■ EXERCISE DETAILS ■
If a line in the data contains "middle", copy it out.

Stored records:
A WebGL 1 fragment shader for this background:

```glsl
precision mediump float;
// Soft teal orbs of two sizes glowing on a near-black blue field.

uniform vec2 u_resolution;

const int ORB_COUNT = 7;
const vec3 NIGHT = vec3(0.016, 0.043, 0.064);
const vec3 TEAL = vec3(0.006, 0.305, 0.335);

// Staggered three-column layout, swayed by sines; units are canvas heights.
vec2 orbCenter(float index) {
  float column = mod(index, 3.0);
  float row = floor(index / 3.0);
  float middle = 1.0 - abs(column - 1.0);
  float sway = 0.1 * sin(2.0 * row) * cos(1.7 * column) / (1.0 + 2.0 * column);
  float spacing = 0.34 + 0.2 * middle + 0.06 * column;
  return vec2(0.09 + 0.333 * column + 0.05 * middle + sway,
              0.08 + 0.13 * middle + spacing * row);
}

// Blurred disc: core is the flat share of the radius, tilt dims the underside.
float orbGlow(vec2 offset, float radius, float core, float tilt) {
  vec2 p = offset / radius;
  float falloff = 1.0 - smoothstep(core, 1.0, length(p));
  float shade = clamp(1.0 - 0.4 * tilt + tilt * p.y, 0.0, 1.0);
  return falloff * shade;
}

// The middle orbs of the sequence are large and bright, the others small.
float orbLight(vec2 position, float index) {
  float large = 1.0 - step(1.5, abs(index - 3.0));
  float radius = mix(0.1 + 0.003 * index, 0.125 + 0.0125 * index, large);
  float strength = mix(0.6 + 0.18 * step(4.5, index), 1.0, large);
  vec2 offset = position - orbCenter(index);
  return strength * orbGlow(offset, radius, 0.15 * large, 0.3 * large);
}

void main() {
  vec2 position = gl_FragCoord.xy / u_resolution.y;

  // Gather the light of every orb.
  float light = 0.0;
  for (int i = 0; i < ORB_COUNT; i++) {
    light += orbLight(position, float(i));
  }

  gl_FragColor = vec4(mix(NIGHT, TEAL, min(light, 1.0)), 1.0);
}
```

■ EXERCISE ANSWER ■
  float middle = 1.0 - abs(column - 1.0);
  float spacing = 0.34 + 0.2 * middle + 0.06 * column;
  return vec2(0.09 + 0.333 * column + 0.05 * middle + sway,
              0.08 + 0.13 * middle + spacing * row);
// The middle orbs of the sequence are large and bright, the others small.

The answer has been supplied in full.